When June and Paul knew that they would be taking the reigns of the Featherbed Railroad they envisioned some new ideas for the landmark including a fresh concept for one of the rooms. Today you can make your reservation in that vision as Midnight in Paris is now a reality.
Where the former Lovers Caboose once stood, Midnight in Paris takes its place and offers a fresh, clean and stylish way to spend a wonderful vacation in Lake County. But Midnight in Paris isn't simply a paint job, it's a whole new vision from floor to ceiling for this former caboose from the Southern Pacific.
This was no small project. It started with Paul and his cousin Grayson completely stripping the entire caboose from floor to ceiling. Gone was the ancient carpet, the tacky wall paneling and the furnishings. The bathroom was completely demolished with the odd yellow and light blue tile finding their way to the local dump along with the blue toilet.
Sometimes it's pretty incredible to think about what used to be in style.
Step one of the process was all new plumbing including completely professionally resurfacing the two-person Jacuzzi tub with a neutral color. The resurfacing makes the tub look and feel brand new and it's just beautiful.
Next up all new plumbing and fixtures surrounded by beautiful Carrara marble tile.
Once the bathroom was completed the next step was the walls in the main room. A caboose is a unique structure to be sure and is made of two layers of heavy steel sheet. But this doesn't work for using traditional building materials so you first have to build a wooden "cage" inside the caboose to which you can affix new traditional wall boards.
"One of the things I discovered is that there isn't a proper right angle anywhere in this thing," said Paul about his experience building out the project. So plans to create a new interior were made more difficult by the fact that this 70-year-old vehicle has probably derailed more than once and that it was likely hand-built in Southern Pacific's yards. Yes, the bullet marks on it prove it was well made but that doesn't mean it was made with an eye towards being a fancy room.
Among the challenges were the beams in the original ceiling and Paul and Grayson had to notch out the crown molding specifically to accommodate these. Not that they're equidistant or even perfectly straight - measure once. Twice. Three times. Then cross your fingers and work carefully.
The new flooring was another challenge with the caboose floor being comprised of relatively rough-hewn boards that had had all sorts of railroad stuff dragged over them. Laying a beautiful new wooden floor so that it looks straight was more than a challenge and several flooring specialists took one look and ran the other way, so it was Paul and Grayson who did the work themselves.

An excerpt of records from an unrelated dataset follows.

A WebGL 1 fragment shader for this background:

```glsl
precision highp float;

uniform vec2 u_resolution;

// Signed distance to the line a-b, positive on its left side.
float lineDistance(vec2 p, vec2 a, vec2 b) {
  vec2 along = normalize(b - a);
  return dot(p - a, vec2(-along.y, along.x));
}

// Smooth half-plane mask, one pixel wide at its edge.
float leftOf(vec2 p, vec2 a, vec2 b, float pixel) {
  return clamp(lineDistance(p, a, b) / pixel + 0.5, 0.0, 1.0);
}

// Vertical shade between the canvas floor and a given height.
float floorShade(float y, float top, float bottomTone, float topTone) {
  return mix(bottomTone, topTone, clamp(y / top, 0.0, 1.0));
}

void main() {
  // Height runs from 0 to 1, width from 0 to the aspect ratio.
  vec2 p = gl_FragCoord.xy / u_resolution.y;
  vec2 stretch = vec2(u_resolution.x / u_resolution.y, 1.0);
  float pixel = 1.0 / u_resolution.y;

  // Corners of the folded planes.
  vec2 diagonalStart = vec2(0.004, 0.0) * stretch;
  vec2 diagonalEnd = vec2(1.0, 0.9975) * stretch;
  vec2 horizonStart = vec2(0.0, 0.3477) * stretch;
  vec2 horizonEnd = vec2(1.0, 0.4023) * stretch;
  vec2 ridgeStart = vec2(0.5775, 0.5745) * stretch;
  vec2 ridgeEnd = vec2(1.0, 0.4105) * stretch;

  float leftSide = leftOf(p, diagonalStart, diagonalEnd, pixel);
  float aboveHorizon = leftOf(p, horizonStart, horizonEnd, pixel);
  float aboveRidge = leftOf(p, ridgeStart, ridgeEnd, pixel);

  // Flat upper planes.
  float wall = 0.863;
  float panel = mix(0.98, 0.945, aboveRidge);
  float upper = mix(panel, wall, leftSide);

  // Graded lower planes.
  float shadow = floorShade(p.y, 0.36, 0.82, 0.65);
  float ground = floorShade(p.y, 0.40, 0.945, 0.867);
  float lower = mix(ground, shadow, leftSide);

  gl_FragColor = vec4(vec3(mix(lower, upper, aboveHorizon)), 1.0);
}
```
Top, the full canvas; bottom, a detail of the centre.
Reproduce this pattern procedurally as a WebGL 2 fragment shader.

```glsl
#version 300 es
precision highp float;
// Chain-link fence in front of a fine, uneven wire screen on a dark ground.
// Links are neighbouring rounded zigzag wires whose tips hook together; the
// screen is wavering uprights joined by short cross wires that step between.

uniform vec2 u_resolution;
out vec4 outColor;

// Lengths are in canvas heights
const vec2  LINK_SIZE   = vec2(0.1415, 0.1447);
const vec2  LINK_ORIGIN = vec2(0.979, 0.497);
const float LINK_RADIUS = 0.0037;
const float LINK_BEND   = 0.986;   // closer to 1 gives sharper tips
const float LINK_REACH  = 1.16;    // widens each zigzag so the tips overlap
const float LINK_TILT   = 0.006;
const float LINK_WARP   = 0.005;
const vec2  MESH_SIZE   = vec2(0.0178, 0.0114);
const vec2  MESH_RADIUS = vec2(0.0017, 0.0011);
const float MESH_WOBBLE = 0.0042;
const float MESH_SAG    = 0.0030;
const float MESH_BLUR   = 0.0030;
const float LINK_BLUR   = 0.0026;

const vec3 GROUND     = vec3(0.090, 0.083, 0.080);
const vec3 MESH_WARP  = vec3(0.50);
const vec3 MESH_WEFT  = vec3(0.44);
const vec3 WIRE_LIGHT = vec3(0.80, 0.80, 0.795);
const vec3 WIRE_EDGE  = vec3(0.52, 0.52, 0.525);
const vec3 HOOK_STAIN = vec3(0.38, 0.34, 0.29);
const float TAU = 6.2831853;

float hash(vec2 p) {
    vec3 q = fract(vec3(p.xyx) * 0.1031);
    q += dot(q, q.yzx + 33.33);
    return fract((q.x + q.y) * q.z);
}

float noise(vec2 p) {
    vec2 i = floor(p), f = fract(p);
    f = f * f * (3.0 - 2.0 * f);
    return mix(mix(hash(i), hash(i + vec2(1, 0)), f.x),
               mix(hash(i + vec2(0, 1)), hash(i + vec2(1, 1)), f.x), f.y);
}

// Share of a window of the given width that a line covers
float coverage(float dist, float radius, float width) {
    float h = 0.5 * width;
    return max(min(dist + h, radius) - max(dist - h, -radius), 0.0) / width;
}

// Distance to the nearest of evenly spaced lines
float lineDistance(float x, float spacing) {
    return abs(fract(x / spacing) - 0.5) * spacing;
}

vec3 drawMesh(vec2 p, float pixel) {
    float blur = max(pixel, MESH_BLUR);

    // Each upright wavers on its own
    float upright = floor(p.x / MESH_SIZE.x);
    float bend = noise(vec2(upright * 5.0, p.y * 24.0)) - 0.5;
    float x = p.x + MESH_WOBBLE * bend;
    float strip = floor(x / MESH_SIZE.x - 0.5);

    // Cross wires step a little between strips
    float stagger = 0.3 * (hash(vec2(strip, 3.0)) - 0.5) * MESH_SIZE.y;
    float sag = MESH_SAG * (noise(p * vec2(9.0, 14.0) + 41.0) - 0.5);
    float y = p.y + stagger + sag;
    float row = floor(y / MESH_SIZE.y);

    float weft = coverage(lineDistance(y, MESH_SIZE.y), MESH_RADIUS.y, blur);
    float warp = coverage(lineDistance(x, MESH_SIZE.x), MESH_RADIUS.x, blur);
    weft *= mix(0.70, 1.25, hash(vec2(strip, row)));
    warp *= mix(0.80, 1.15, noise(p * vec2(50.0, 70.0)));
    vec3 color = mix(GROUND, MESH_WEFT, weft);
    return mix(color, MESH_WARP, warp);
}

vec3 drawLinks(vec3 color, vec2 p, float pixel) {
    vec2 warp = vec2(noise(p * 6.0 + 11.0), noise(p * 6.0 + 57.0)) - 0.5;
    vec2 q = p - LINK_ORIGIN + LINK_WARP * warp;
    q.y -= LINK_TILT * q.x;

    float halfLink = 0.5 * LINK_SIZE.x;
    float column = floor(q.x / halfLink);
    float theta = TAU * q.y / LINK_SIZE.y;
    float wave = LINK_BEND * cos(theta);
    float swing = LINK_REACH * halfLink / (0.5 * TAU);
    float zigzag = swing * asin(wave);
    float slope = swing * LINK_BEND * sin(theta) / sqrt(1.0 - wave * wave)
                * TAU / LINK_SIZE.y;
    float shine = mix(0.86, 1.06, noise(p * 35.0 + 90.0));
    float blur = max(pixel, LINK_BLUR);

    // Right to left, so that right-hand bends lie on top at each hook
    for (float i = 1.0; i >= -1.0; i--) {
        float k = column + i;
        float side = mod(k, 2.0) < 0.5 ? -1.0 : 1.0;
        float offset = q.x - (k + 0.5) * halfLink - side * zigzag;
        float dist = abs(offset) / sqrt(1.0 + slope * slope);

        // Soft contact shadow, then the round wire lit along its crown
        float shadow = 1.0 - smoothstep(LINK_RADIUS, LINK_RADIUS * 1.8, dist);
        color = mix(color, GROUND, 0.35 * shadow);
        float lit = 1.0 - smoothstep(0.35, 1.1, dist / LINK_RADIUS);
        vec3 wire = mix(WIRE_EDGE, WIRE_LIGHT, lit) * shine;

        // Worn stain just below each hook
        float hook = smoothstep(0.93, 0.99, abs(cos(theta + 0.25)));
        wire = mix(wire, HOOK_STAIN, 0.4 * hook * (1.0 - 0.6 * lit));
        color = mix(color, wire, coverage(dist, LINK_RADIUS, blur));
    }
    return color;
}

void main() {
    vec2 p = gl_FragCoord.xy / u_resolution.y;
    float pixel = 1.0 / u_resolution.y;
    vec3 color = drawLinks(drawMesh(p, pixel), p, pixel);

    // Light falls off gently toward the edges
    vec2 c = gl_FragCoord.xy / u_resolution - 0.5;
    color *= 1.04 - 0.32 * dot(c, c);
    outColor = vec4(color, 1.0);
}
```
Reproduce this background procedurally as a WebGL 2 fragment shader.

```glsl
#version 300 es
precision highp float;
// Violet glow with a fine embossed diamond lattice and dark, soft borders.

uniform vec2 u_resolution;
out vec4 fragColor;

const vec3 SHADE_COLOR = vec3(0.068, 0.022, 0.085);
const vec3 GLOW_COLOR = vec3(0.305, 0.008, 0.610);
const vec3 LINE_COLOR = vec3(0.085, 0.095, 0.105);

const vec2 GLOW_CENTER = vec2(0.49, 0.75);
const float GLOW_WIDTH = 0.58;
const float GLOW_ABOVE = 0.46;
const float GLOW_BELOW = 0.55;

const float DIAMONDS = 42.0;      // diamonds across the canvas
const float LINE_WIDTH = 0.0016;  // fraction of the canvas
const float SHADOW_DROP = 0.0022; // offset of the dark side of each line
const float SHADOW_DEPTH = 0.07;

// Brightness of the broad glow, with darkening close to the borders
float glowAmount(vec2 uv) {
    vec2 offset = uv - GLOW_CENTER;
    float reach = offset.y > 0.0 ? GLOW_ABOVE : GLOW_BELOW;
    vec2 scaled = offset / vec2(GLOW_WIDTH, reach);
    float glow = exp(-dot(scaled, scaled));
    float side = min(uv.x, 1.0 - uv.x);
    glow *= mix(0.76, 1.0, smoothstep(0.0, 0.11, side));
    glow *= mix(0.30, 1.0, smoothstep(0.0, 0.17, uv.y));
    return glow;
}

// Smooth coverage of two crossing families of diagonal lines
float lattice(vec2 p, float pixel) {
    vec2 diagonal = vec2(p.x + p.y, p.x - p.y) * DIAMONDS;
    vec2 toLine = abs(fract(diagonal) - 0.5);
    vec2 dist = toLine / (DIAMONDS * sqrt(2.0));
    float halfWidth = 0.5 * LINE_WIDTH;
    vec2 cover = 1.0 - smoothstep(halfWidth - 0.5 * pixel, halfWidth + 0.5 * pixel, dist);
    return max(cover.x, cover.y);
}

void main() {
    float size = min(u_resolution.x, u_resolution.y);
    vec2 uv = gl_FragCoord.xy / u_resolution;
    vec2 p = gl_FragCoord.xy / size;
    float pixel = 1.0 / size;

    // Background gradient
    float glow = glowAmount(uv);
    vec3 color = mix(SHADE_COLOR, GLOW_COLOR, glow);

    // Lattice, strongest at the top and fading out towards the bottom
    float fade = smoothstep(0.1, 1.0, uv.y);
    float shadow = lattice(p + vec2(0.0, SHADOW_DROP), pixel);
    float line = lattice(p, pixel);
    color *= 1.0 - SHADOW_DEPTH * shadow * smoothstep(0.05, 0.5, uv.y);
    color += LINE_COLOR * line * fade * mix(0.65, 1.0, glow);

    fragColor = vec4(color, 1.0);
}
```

While Paul and Grayson and June were working on the bones of the room and adding decorative touches, the team was also combing local shops and the World Wide Web for just the perfect decorative touches.
Who knew that they would find things like a grand bicyclette table or a beautiful black Chaise Longue (lounge) or even that fer forgé mirror? Some of the other touches were more the handiwork of June as she turned vintage items into fitting pieces of the puzzle with decorative painting and resurfacing.
Of course everything you touch is new in the room as well - the linens, the curtains, and even the bed.
We hope you love Midnight in Paris as much as we have loved making this new experience for you. While we've certainly learned a lot about cabooses and how they were built. And now we have more stories and experiences that we'd love to share with you on your next visit to the Featherbed Railroad.
Written by Anthony Barthel
A blog about happenings in Lake County.